--- Material supplied ---
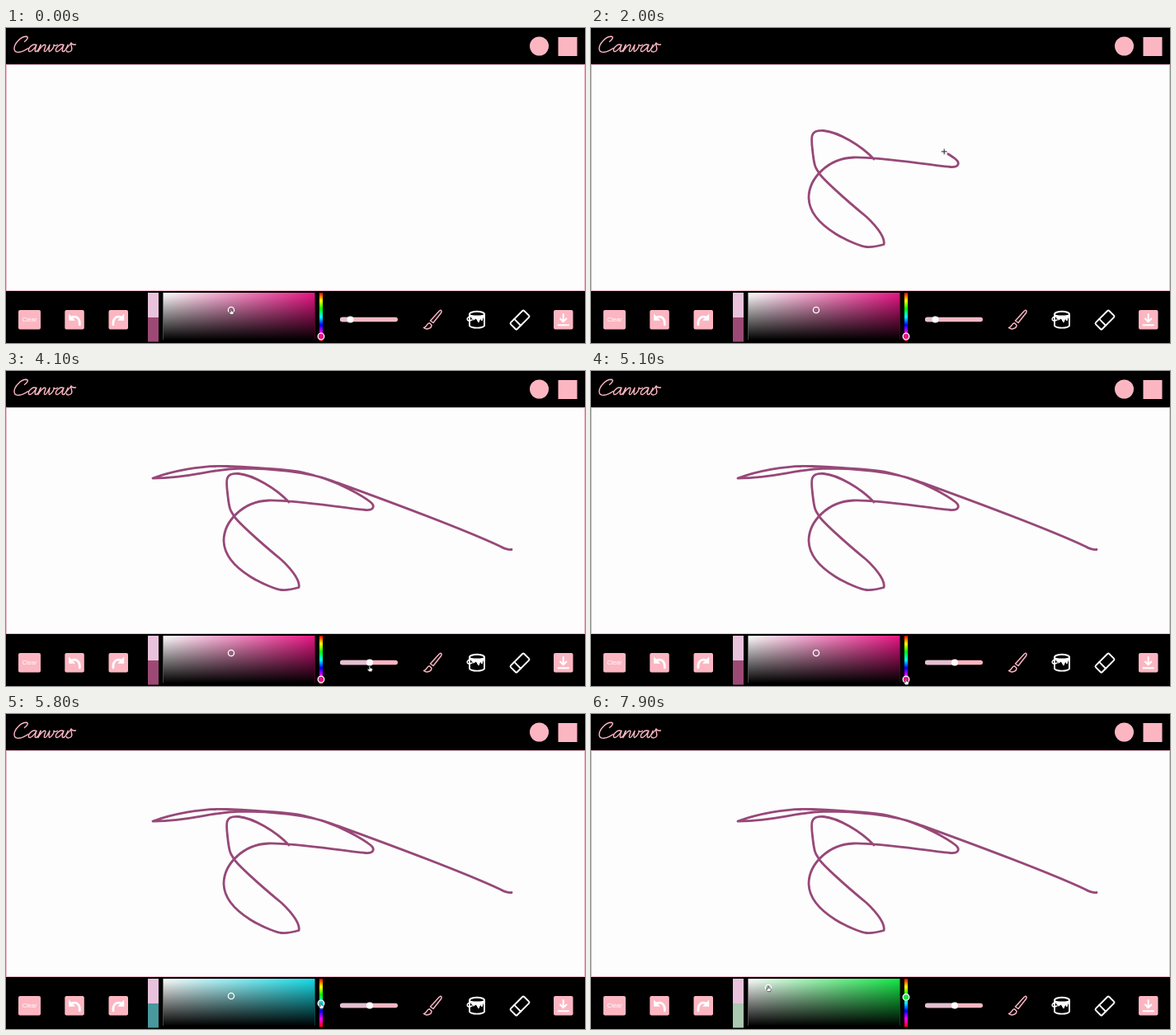
These frames come from a looping animation (702 by 382 pixels, 8000 ms). An HTML page:

```html
<!DOCTYPE html>
<html lang="en">
<head>
<meta charset="utf-8">
<title>Canvas</title>
<style>
  html, body { margin: 0; width: 100%; height: 100%; overflow: hidden; background: #000; }
  svg { display: block; width: 100vw; height: 100vh; }
  .pink { fill: #fbb6c2; }
  .line { fill: none; stroke-linecap: round; stroke-linejoin: round; }
  text { font: 7.6px "Liberation Sans", Arial, sans-serif; fill: #fff; text-anchor: middle; }
</style>
</head>
<body>
<svg viewBox="0 0 702 382">
  <defs>
    <linearGradient id="saturation">
      <stop stop-color="#fff"/>
      <stop id="pureHue" offset="1"/>
    </linearGradient>
    <linearGradient id="darkness" x2="0" y2="1">
      <stop stop-opacity="0"/>
      <stop offset="1"/>
    </linearGradient>
    <linearGradient id="hues" x2="0" y2="1"></linearGradient>
    <g id="turn">
      <rect class="pink" width="23.5" height="23.5" rx="2"/>
      <path class="line" stroke="#fff" stroke-width="2.8" stroke-linecap="butt" d="M7 9.4C13 6 18.6 9.5 18 17.8"/>
      <path fill="#fff" d="M4.8 4.6V12.8H12.8Z"/>
    </g>
  </defs>

  <rect width="702" height="382"/>
  <rect x=".5" y="44.5" width="701" height="274" fill="#fdfdfd" stroke="#efb9cb"/>

  <!-- script lettering -->
  <g class="line" stroke="#fbb6c2" stroke-width="1.4" role="img" aria-label="Canvas">
    <path d="M22.5 16.5C26 14 28 10.5 24.5 10.3C18 10.3 9.5 19 10 25.5C10.5 31.5 19 30 27 24.5"/>
    <path id="letterA" d="M36.5 20.5C32 18.5 26.5 24.5 27.5 27.8C29 30.5 34.5 25.5 37 20.5C35.5 24.5 34 28.8 36.5 28.5C39 28 41 23.5 42 20.5"/>
    <path d="M42 20.5L38.8 28.7C41.5 24 45.5 19.8 47.5 20.3C49.5 21 44.5 28 47 28.6C49.5 28.8 51.5 23.5 53 20.5C52.3 24 51.3 28 52.5 28.6C55.5 27.5 58.5 23 58 20.3C59 22 61 21.5 62.5 20.5"/>
    <use href="#letterA" x="33"/>
    <path d="M73 25C76 22 78 20 79 18C78 22.5 82 25.5 78.5 28C76 29.6 73 29 73.5 27.5M79 18.5C80.5 20 82.5 20.5 84.5 20"/>
  </g>
  <circle class="pink" cx="646.5" cy="22" r="11.5"/>
  <rect class="pink" x="669.5" y="11" width="23" height="23"/>

  <path id="stroke" class="line" stroke="#974878" stroke-width="2.8" d="M343 159
    C328 143 300 126 282 124.5S267 134 269 152S273 170 276.5 176S306 206 334 229
    C349 243 357 256 355 262.5C350 264 342 266 334 265.5S265 243 264 206
    C264 182 288 158 318 157S400 165 436 168.5
    C447 169 447 163 442 159S405 133 360 123
    C340 119 300 117 268 115.5S200 122 178 130
    C230 129 240 120 285 118C320 118 365 122 395 133S545 187 600 213Q607 217 613 216.5"/>

  <rect class="pink" x="15" y="342" width="27" height="23.5" rx="2"/>
  <text x="28.5" y="356.3">Clear</text>
  <use href="#turn" x="71.3" y="342"/>
  <use href="#turn" transform="translate(148 342) scale(-1 1)"/>

  <rect x="172" y="321" width="13" height="30" fill="#e9c2dc"/>
  <rect id="swatch" x="172" y="351" width="13" height="29.5"/>
  <rect x="190.5" y="321" width="184" height="57" fill="url(#saturation)"/>
  <rect x="190.5" y="321" width="184" height="57.3" fill="url(#darkness)"/>
  <circle id="picker" r="3.6" fill="none" stroke="#fff" stroke-width="1.3"/>
  <rect x="380" y="321" width="4" height="58.5" fill="url(#hues)"/>
  <circle id="hueKnob" cx="382" r="3.8" stroke="#fff" stroke-width="1.3"/>

  <rect class="pink" x="405" y="350.8" width="70" height="5.4" rx="2.7"/>
  <rect id="filled" x="405" y="350.8" height="5.4" rx="2.7" fill="#e3bfcf"/>
  <circle id="thumb" cy="353.5" r="4" fill="#fff"/>

  <!-- brush, bucket, eraser, download -->
  <g class="line" stroke="#fbb6c2" stroke-width="1.5">
    <path d="M514.5 355L525.5 343C527.5 341.5 529 343 527.5 345.5L518 357.5Z"/>
    <path d="M513.5 357.8C510 358 510.5 362.5 506.5 363.5C509.5 366 516 365 516 360.2Z"/>
  </g>
  <g class="line" stroke="#fff" stroke-width="1.9">
    <ellipse cx="571" cy="347" rx="9" ry="3.2"/>
    <path d="M562 347V361C564 364.5 578 364.5 580 361V347"/>
    <path d="M562 350C557 352 559 357 565 354" stroke-width="1.5"/>
    <path fill="#fff" stroke-width="1" d="M563 349H579L577 355L575 352L573 357L570 352L567 354Z"/>
    <g transform="translate(623 354) rotate(-45)">
      <rect x="-11.5" y="-5.5" width="23" height="11" rx="1.5"/>
      <path d="M-4 -5.5V5.5"/>
    </g>
  </g>
  <rect class="pink" x="664" y="342" width="23.5" height="23.5" rx="2"/>
  <path class="line" stroke="#fff" stroke-width="2" d="M675.7 347V355.5M672 352.5L675.7 356.3L679.4 352.5M669.5 360.3H682"/>

  <path id="cross" class="line" stroke="#222" stroke-width="1" d="M-3 0H3M0 -3V3"/>
  <path id="hand" fill="#fff" stroke="#333" stroke-width=".7" stroke-linejoin="round"
    d="M-.8 -1.8C-.6 -2.6 .5 -2.6 .6 -1.8V.2L2.8 .8Q3.6 1.2 3.2 2.4L2.4 4.6H-.8L-2.8 2Q-2.8 .8 -.8 1.8Z"/>
</svg>
<script>
const LOOP = 8000, STEP = 100;
const $ = id => document.getElementById(id);
const set = (id, attrs) => {
  for (const name in attrs) $(id).setAttribute(name, attrs[name]);
};

const progress = (t, from, to) => Math.max(0, Math.min(1, (t - from) / (to - from)));
const easeOut = k => 1 - (1 - k) ** 2;
const mix = (a, b, k) => a + (b - a) * k;
const glide = (t, from, to, a, b) => mix(a, b, easeOut(progress(t, from, to)));

const SLIDE = [3700, 4100], HUE_DRAG = [5400, 6200], PICK = 6800;
const DRAW = [1300, 2600], STROKE_LENGTH = $("stroke").getTotalLength();

const moves = [
  { time: [0, 500], x: 440, y: 364 },
  { time: [500, 900], x: 345, y: 233 },
  { time: [900, 1100], x: 343, y: 159 },
  { time: [DRAW[1], DRAW[1]], x: 613, y: 217 },
  { time: [2700, 3500], x: 417, y: 359 },
  { time: SLIDE, x: 441, y: 360 },
  { time: [4200, 5100], x: 382, y: 376 },
  { time: HUE_DRAG, x: 382, y: 345 },
  { time: [6350, 6600], x: 246, y: 345 },
  { time: [7200, 7900], x: 215, y: 332 }
];

function cursorAt(t, drawn) {
  if (t > DRAW[0] && t < DRAW[1]) return $("stroke").getPointAtLength(drawn + 6);
  let x = 273, y = 343;
  for (const move of moves) {
    if (t < move.time[0]) break;
    x = glide(t, ...move.time, x, move.x);
    y = glide(t, ...move.time, y, move.y);
  }
  return { x, y };
}

function hsv(h, s, v) {
  const channel = n => {
    const k = (n + h / 60) % 6;
    return Math.round(255 * v * (1 - s * Math.max(0, Math.min(k, 4 - k, 1))));
  };
  return `rgb(${channel(5)},${channel(3)},${channel(1)})`;
}

function render(t) {
  const drawn = STROKE_LENGTH * progress(t, ...DRAW) ** 1.27;
  const cursor = cursorAt(t, drawn);
  const slider = glide(t, ...SLIDE, 417.5, 441);
  const hueY = glide(t, ...HUE_DRAG, 374, 343.3);
  const picked = t < PICK ? { x: 273, y: 342 } : cursor;
  const hue = (hueY - 322) / 57 * 360;
  const pure = hsv(hue, 0.91, 0.91);

  set("stroke", {
    "stroke-dasharray": `${drawn} ${STROKE_LENGTH + 10}`,
    visibility: drawn ? "visible" : "hidden"
  });
  set("pureHue", { "stop-color": pure });
  set("hueKnob", { cy: hueY, fill: pure });
  set("picker", { cx: picked.x, cy: picked.y });
  set("swatch", { fill: hsv(hue, (picked.x - 190) / 184 * 1.18, 1 - (picked.y - 320) / 57) });
  set("thumb", { cx: slider });
  set("filled", { width: slider - 405 });

  const overCanvas = cursor.y > 45 && cursor.y < 318;
  const transform = `translate(${cursor.x} ${cursor.y})`;
  set("cross", { transform, visibility: overCanvas ? "visible" : "hidden" });
  set("hand", { transform, visibility: overCanvas ? "hidden" : "visible" });
}

for (let i = 0; i <= 6; i++) {
  $("hues").innerHTML += `<stop offset="${i / 6}" stop-color="${hsv(i * 60, 1, 1)}"/>`;
}

const start = performance.now();
function tick() {
  const t = (performance.now() - start) % LOOP;
  render(Math.floor(t / STEP) * STEP);
  requestAnimationFrame(tick);
}
tick();
</script>
</body>
</html>
```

--- Exercise ---
Number of lines with the string "pink" in the data above: report this figure and nothing more.

--- Response area ---
7